Unfortunately, there isn’t much farming or life that can resume on the property while the Nobles, along with many in Paradise, wait in line to have their debris cleared and removed, soil tested, water restored. Without an irrigation system, power, farming equipment, and a timeline for debris removal and rebuilding, Laurie and Jim do not anticipate harvesting fruit this year.

But Laurie looks forward to using whatever salvageable parts and pieces built by Grandpa Noble in the 1920s and ‘30s they can; they will also be bringing Noble Orchards into the twenty-first century. She has plans to make the orchards friendly for the 300 visitors who come daily to the farm stand during harvest so they can park their vehicles and see the operation.

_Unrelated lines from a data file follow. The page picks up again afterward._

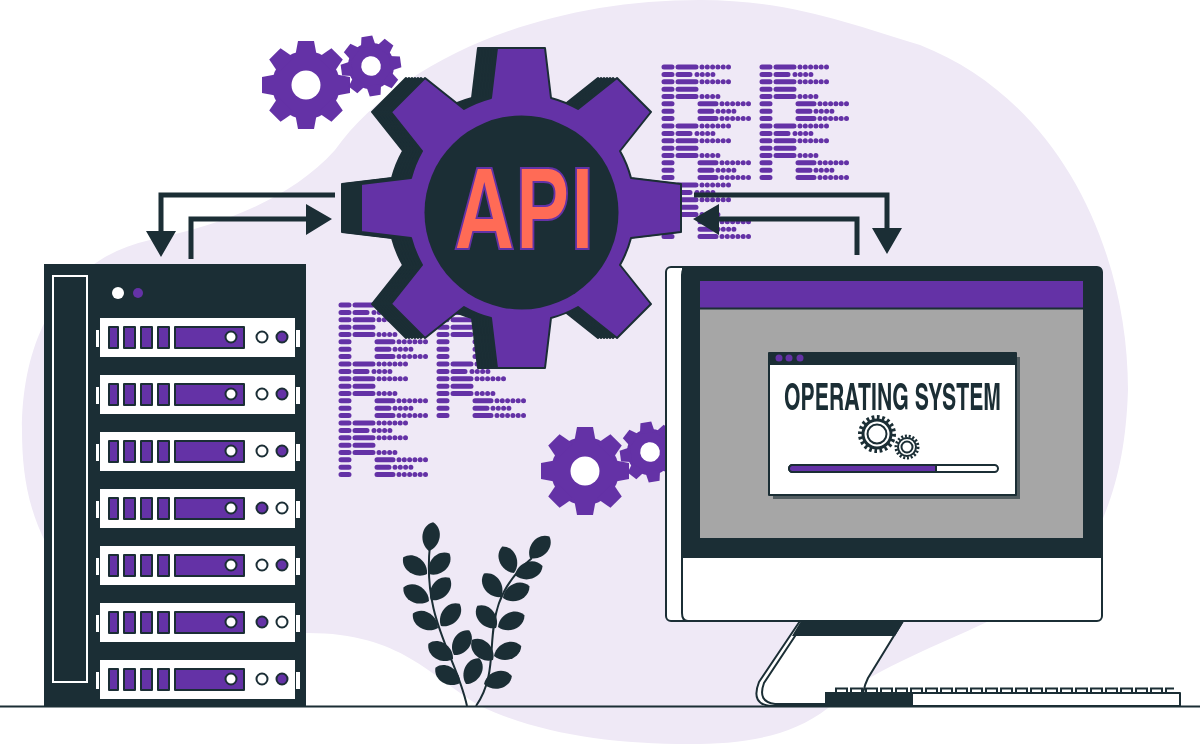
<!DOCTYPE html>
<html lang="en">
<head>
<meta charset="utf-8">
<title>API between server and operating system</title>
<style>
:root {
  --ink: #1b2e35;
  --purple: #6432a6;
  --lilac: #efe9f6;
  --coral: #ff6b56;
  --grey: #a6a6a6;
  --white: #fff;
}
html, body { margin: 0; overflow: hidden; background: var(--white); }
svg { display: block; width: 1200px; height: 744px; }
.ink { fill: var(--ink); }
.purple { fill: var(--purple); }
.white { fill: var(--white); }
.lilac { fill: var(--lilac); }
.grey { fill: var(--grey); }
.outlined { stroke: var(--ink); stroke-width: 2; stroke-linejoin: round; }
.line { fill: none; stroke: var(--ink); stroke-width: 2; }
.arrow-line { fill: none; stroke: var(--ink); stroke-width: 5; }
.code { fill: none; stroke: var(--purple); stroke-width: 5; stroke-linecap: round; }
.code-dots { stroke-dasharray: 0 5.3; }
text { font-family: "TeX Gyre Heros Cn", "Liberation Sans", sans-serif; font-weight: 700; }
.api { font-size: 113px; fill: var(--coral); stroke: var(--purple); stroke-width: 2; }
.window-title { font-size: 37px; fill: var(--ink); }
</style>
</head>
<body>
<svg viewBox="0 0 1200 744" role="img" aria-label="A server and a computer exchanging data through an API gear">
  <defs>
    <g id="code-block" class="code">
      <path d="M0 0h8M0 7.4h8M0 14.8h8M0 22.2h8M0 29.5h8M0 36.8h8M0 44.2h8M0 51.5h8"/>
      <path d="M14 0h18M14 7.4h12M14 14.8h18M14 22.2h18M14 29.5h18M36 36.8h16M36 44.2h12M36 51.5h16"/>
      <path class="code-dots" d="M38 0h28M33 7.4h17M38 14.8h28M38 29.5h17M58 36.8h27M54 44.2h17M58 51.5h27"/>
    </g>
    <polygon id="tooth" points="-8,-44 8,-44 11,-28 -11,-28"/>
    <g id="small-gear">
      <g class="purple">
        <circle r="34"/>
        <use href="#tooth"/>
        <use href="#tooth" transform="rotate(45)"/>
        <use href="#tooth" transform="rotate(90)"/>
        <use href="#tooth" transform="rotate(135)"/>
        <use href="#tooth" transform="rotate(180)"/>
        <use href="#tooth" transform="rotate(225)"/>
        <use href="#tooth" transform="rotate(270)"/>
        <use href="#tooth" transform="rotate(315)"/>
      </g>
      <circle class="white" r="14.5"/>
    </g>
    <g id="gear-pair">
      <use href="#small-gear"/>
      <use href="#small-gear" transform="translate(65 -19) rotate(-8) scale(.68)"/>
    </g>
    <path id="big-gear" d="M-30-110L-24-160H24L30-110A114 114 0 0 1 57-99L96-130 130-96 99-57A114 114 0 0 1 110-30L160-24V24L110 30A114 114 0 0 1 99 57L130 96 96 130 57 99A114 114 0 0 1 30 110L24 160H-24L-30 110A114 114 0 0 1-57 99L-96 130-130 96-99 57A114 114 0 0 1-110 30L-160 24V-24L-110-30A114 114 0 0 1-99-57L-130-96-96-130-57-99A114 114 0 0 1-30-110Z"/>
    <g id="server-unit">
      <path class="white" d="M0 0H195V39H0ZM-4 12h3v17h-3ZM196 12h4v17h-4Z"/>
      <g class="purple outlined">
        <rect x="9" y="9" width="9" height="21"/>
        <rect x="24" y="9" width="11" height="21"/>
        <rect x="41" y="9" width="11" height="21"/>
        <rect x="58" y="9" width="11" height="21"/>
        <rect x="75" y="9" width="69" height="21"/>
      </g>
      <circle class="white outlined" cx="131" cy="19" r="5.5"/>
    </g>
    <g id="lights-right">
      <circle class="white outlined" cx="162" cy="19" r="5.5"/>
      <circle class="purple outlined" cx="182" cy="19" r="5.5"/>
    </g>
    <g id="lights-left">
      <circle class="purple outlined" cx="162" cy="19" r="5.5"/>
      <circle class="white outlined" cx="182" cy="19" r="5.5"/>
    </g>
    <path id="leaf" d="M0 0C-11-6-12-24 0-29C12-24 11-6 0 0Z"/>
  </defs>

  <path id="backdrop" class="lilac" d="M700 0C790 0 850 24 920 45C1060 100 1128 250 1128 390C1126 450 1116 490 1098 530C1060 620 900 640 828 708C790 738 740 744 690 744C610 744 540 734 480 706C430 676 400 632 305 633C200 638 120 650 70 580C30 530 22 480 22 430C22 340 60 260 150 240C220 225 290 200 335 150C400 60 540 0 700 0Z"/>

  <g id="code-listing">
    <use href="#code-block" x="664" y="67"/>
    <use href="#code-block" x="664" y="126"/>
    <use href="#code-block" x="664" y="185"/>
    <use href="#code-block" x="762" y="67"/>
    <use href="#code-block" x="762" y="126"/>
    <use href="#code-block" x="341" y="305"/>
    <use href="#code-block" x="341" y="364"/>
    <use href="#code-block" x="341" y="423"/>
    <use href="#code-block" x="439" y="305"/>
    <use href="#code-block" x="439" y="364"/>
  </g>

  <use href="#gear-pair" x="306" y="85"/>
  <use href="#gear-pair" x="585" y="471"/>

  <g id="arrows">
    <path class="arrow-line" d="M335 195H161V233M191 259V219H308M694 195H887V230M857 255V219H717"/>
    <path class="ink" d="M146 231h30l-15 26ZM306 204v31l26-16ZM872 228h30l-15 26ZM719 204v31l-26-16Z"/>
  </g>

  <g id="api-gear">
    <g class="ink outlined">
      <use href="#big-gear" x="502" y="208"/>
      <use href="#big-gear" x="505" y="208"/>
      <use href="#big-gear" x="508" y="208"/>
      <use href="#big-gear" x="511" y="208"/>
      <use href="#big-gear" x="514" y="208"/>
      <use href="#big-gear" x="517" y="208"/>
    </g>
    <use class="purple outlined" href="#big-gear" x="521" y="208"/>
    <circle class="ink" cx="521.5" cy="212.5" r="97"/>
    <text class="api" x="454" y="249" textLength="140" lengthAdjust="spacingAndGlyphs">API</text>
  </g>

  <g id="plant">
    <path class="line" d="M467 706C456 655 422 620 430 545M476 706C508 660 470 610 532 558"/>
    <g class="ink">
      <use href="#leaf" transform="translate(429 551) rotate(8)"/>
      <use href="#leaf" transform="translate(427 574) rotate(-55)"/>
      <use href="#leaf" transform="translate(429 574) rotate(45)"/>
      <use href="#leaf" transform="translate(429 601) rotate(-62)"/>
      <use href="#leaf" transform="translate(431 600) rotate(40)"/>
      <use href="#leaf" transform="translate(438 628) rotate(-60)"/>
      <use href="#leaf" transform="translate(441 626) rotate(40)"/>
      <use href="#leaf" transform="translate(453 659) rotate(-58)"/>
      <use href="#leaf" transform="translate(454 655) rotate(32)"/>
      <use href="#leaf" transform="translate(460 683) rotate(-58)"/>
      <use href="#leaf" transform="translate(466 684) rotate(28)"/>
      <use href="#leaf" transform="translate(530 558) rotate(42)"/>
      <use href="#leaf" transform="translate(514 573) rotate(-24)"/>
      <use href="#leaf" transform="translate(515 575) rotate(72)"/>
      <use href="#leaf" transform="translate(501 597) rotate(-36)"/>
      <use href="#leaf" transform="translate(503 598) rotate(66)"/>
      <use href="#leaf" transform="translate(496 628) rotate(-40)"/>
      <use href="#leaf" transform="translate(498 627) rotate(66)"/>
      <use href="#leaf" transform="translate(493 660) rotate(-46)"/>
      <use href="#leaf" transform="translate(494 656) rotate(70)"/>
      <use href="#leaf" transform="translate(484 684) rotate(74)"/>
    </g>
  </g>

  <g id="server">
    <rect class="ink" x="44" y="264" width="262" height="442"/>
    <rect x="53" y="276" width="34" height="406" fill="none" stroke="var(--white)" stroke-width="2"/>
    <circle class="white" cx="118" cy="293" r="6"/>
    <circle class="purple" cx="138" cy="293" r="5"/>
    <g transform="translate(100 318)"><use href="#server-unit"/><use href="#lights-right"/></g>
    <g transform="translate(100 375)"><use href="#server-unit"/><use href="#lights-right"/></g>
    <g transform="translate(100 432)"><use href="#server-unit"/><use href="#lights-right"/></g>
    <g transform="translate(100 489)"><use href="#server-unit"/><use href="#lights-left"/></g>
    <g transform="translate(100 546)"><use href="#server-unit"/><use href="#lights-right"/></g>
    <g transform="translate(100 603)"><use href="#server-unit"/><use href="#lights-left"/></g>
    <g transform="translate(100 660)"><use href="#server-unit"/><use href="#lights-right"/></g>
  </g>

  <g id="computer">
    <path class="white outlined" d="M800 621L759 682Q750 705 772 706H862Q862 690 868 678L903 621Z"/>
    <path class="line" d="M805 621L764 683Q757 702 775 704H830"/>
    <path class="ink" d="M801 621H904L895 636H792Z"/>
    <rect class="white outlined" x="666" y="267" width="436" height="354" rx="5"/>
    <path class="ink" d="M682 267H1098Q1102 267 1102 271V558H682Z"/>
    <path class="line" d="M688 267Q682 267 682 275V613Q682 621 688 621"/>
    <rect class="grey" x="700" y="281" width="383" height="257"/>
    <rect class="purple" x="700" y="281" width="383" height="27"/>
    <path class="line" d="M700 308.5H1083"/>
    <g id="system-window">
      <rect x="773" y="357" width="247" height="142" fill="var(--ink)" opacity=".6"/>
      <rect class="white outlined" x="769" y="353" width="247" height="142"/>
      <rect class="ink" x="769" y="353" width="247" height="12"/>
      <g class="purple">
        <circle cx="779" cy="358" r="3.5"/>
        <circle cx="789" cy="358" r="3.5"/>
        <circle cx="800" cy="358" r="3.5"/>
      </g>
      <text class="window-title" x="784" y="410" textLength="217" lengthAdjust="spacingAndGlyphs">OPERATING SYSTEM</text>
      <g id="loading-cogs" class="line">
        <circle cx="877" cy="434" r="17" stroke-width="4" stroke-dasharray="2.7 2.6"/>
        <circle cx="877" cy="434" r="14" stroke-width="3"/>
        <circle cx="877" cy="434" r="9.5"/>
        <circle cx="907" cy="447" r="11" stroke-width="3" stroke-dasharray="2 1.8"/>
        <circle cx="907" cy="447" r="9"/>
        <circle cx="907" cy="447" r="5.5"/>
      </g>
      <rect class="white outlined" x="789" y="465" width="209" height="7" rx="3.5"/>
      <path class="purple outlined" d="M936 465H792.5a3.5 3.5 0 0 0 0 7H936Z"/>
    </g>
  </g>

  <g id="keyboard">
    <path d="M835 690.5H1174" fill="none" stroke="var(--ink)" stroke-width="6" stroke-dasharray="13 2"/>
    <path d="M837 691H1174" fill="none" stroke="var(--white)" stroke-width="3" stroke-dasharray="9 6"/>
    <rect class="white outlined" x="912" y="693" width="268" height="13"/>
    <rect class="ink" x="825" y="692" width="88" height="14"/>
  </g>

  <path id="ground" class="line" d="M0 706.5H1200"/>
</svg>
</body>
</html>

There is a future for Noble Orchards in Paradise. “The quality of apples produced in the foothills far exceed what’s grown in the valley,” says Laurie. “Yes, there are apple producers and there have been other apple producers in Butte County. . . . The public has realized that you can’t put houses everywhere and still produce food. It’s important to have a balance between the two.As one door closes, several others open. Most evacuees’ experience has been the goodness in everyone’s souls, the kindness, the compassion, and it is so appreciated, needed, and respected. That makes it all bearable.”

“Granny Smith apples must be some of the hardiest apples in the world,” notes Laurie Noble. Granny Smiths still cling to Noble Orchards’ bare tree branches several months after the fire.

Laurie says that friends, strangers, and farmers near and far have offered to donate equipment and supplies to rebuild and keep the operation going. “It’s amazing to know that other people are here to help. They say, ‘We know those people have burned. Let’s see what we can do for them.’”

Friends at Sunset View Growers in Oroville offered the Nobles a place to stay just after the fire and probably had no idea that Laurie and Jim would still be staying with them months later. Once they get back on their feet, Jim and Laurie Noble will be happy to pay back what was given to them to some person, somewhere, in some way. Maybe that day will be their centennial celebration coming up in 2021, which Laurie Noble fully intends to share with the community.